A Galactic short gamma-ray burst as cause for the 14C peak in AD 774/5
In the last 3000 yr, one significant and rapid increase in the concentration of 14C in tree rings was observed; it corresponds to a γ-ray energy input of 7 × 1024 erg at Earth within up to one year in AD 774/5. A normal supernova and a solar or stellar flare are unlikely as cause, so that the source remained unknown. Here, we show that a short gamma-ray burst (GRB) in our Galaxy is consistent with all observables: such an event is sufficiently short and provides the necessary energy in the relevant spectral range of γ-rays.

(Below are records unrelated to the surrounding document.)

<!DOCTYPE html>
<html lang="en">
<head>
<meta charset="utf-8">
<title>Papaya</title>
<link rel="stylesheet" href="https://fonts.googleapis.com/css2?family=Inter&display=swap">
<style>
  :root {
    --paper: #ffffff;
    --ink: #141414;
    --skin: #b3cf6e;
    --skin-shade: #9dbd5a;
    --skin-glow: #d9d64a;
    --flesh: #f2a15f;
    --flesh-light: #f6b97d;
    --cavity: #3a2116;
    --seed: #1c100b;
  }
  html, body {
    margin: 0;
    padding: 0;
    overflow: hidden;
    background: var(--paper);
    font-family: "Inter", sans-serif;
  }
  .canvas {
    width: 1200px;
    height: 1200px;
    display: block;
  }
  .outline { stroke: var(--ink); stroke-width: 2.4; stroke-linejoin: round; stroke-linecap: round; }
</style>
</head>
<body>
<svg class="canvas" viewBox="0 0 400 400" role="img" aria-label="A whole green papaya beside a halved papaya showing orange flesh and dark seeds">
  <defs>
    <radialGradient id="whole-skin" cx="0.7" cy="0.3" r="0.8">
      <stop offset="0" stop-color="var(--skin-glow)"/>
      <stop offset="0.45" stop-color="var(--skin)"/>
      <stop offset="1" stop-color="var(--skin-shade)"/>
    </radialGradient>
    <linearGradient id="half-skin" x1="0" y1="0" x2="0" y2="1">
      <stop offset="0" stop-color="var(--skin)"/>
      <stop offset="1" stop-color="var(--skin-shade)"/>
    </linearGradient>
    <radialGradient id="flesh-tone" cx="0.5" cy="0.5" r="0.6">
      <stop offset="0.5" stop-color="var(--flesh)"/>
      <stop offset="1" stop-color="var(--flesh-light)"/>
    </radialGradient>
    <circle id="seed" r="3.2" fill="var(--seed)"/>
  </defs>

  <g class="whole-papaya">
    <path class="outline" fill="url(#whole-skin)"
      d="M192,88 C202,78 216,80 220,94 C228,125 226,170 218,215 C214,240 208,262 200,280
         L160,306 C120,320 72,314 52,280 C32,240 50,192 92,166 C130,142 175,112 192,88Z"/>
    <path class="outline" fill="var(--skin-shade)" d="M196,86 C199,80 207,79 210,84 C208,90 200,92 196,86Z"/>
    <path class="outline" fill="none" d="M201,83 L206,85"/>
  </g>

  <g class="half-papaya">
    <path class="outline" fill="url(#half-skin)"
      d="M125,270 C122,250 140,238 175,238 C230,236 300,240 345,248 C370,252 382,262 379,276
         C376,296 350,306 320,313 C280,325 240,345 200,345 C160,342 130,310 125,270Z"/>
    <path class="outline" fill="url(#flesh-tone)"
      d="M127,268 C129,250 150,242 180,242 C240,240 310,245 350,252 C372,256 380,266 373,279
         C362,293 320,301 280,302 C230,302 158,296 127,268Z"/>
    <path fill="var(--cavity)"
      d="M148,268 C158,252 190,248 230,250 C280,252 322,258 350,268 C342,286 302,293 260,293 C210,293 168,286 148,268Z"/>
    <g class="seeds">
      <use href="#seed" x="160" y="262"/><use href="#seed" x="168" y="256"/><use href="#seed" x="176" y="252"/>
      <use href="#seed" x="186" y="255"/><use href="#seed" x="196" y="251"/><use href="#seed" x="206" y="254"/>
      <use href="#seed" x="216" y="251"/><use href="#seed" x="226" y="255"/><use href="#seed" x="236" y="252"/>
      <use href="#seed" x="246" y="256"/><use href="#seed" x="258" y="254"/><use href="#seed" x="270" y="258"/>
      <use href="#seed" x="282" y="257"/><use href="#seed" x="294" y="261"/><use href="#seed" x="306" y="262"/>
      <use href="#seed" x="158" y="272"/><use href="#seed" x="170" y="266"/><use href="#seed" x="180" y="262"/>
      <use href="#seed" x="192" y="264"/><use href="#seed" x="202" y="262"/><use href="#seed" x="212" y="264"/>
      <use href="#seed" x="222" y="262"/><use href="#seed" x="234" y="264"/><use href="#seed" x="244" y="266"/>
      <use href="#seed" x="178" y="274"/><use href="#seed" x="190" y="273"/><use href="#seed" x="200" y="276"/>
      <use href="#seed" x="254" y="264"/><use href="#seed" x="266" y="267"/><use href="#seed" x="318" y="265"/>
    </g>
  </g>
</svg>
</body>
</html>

Its spectral hardness is consistent with the differential production rates of 14C and 10Be as observed. The absence of reports about a historic sighting of a supernova in AD 774/5 or a present-day supernova remnant is also consistent with a short GRB. We estimate the distance towards this short GRB to be ∼1–4 kpc – sufficiently far away, so that no extinction event on Earth was triggered. This is the first evidence for a short GRB in our Galaxy.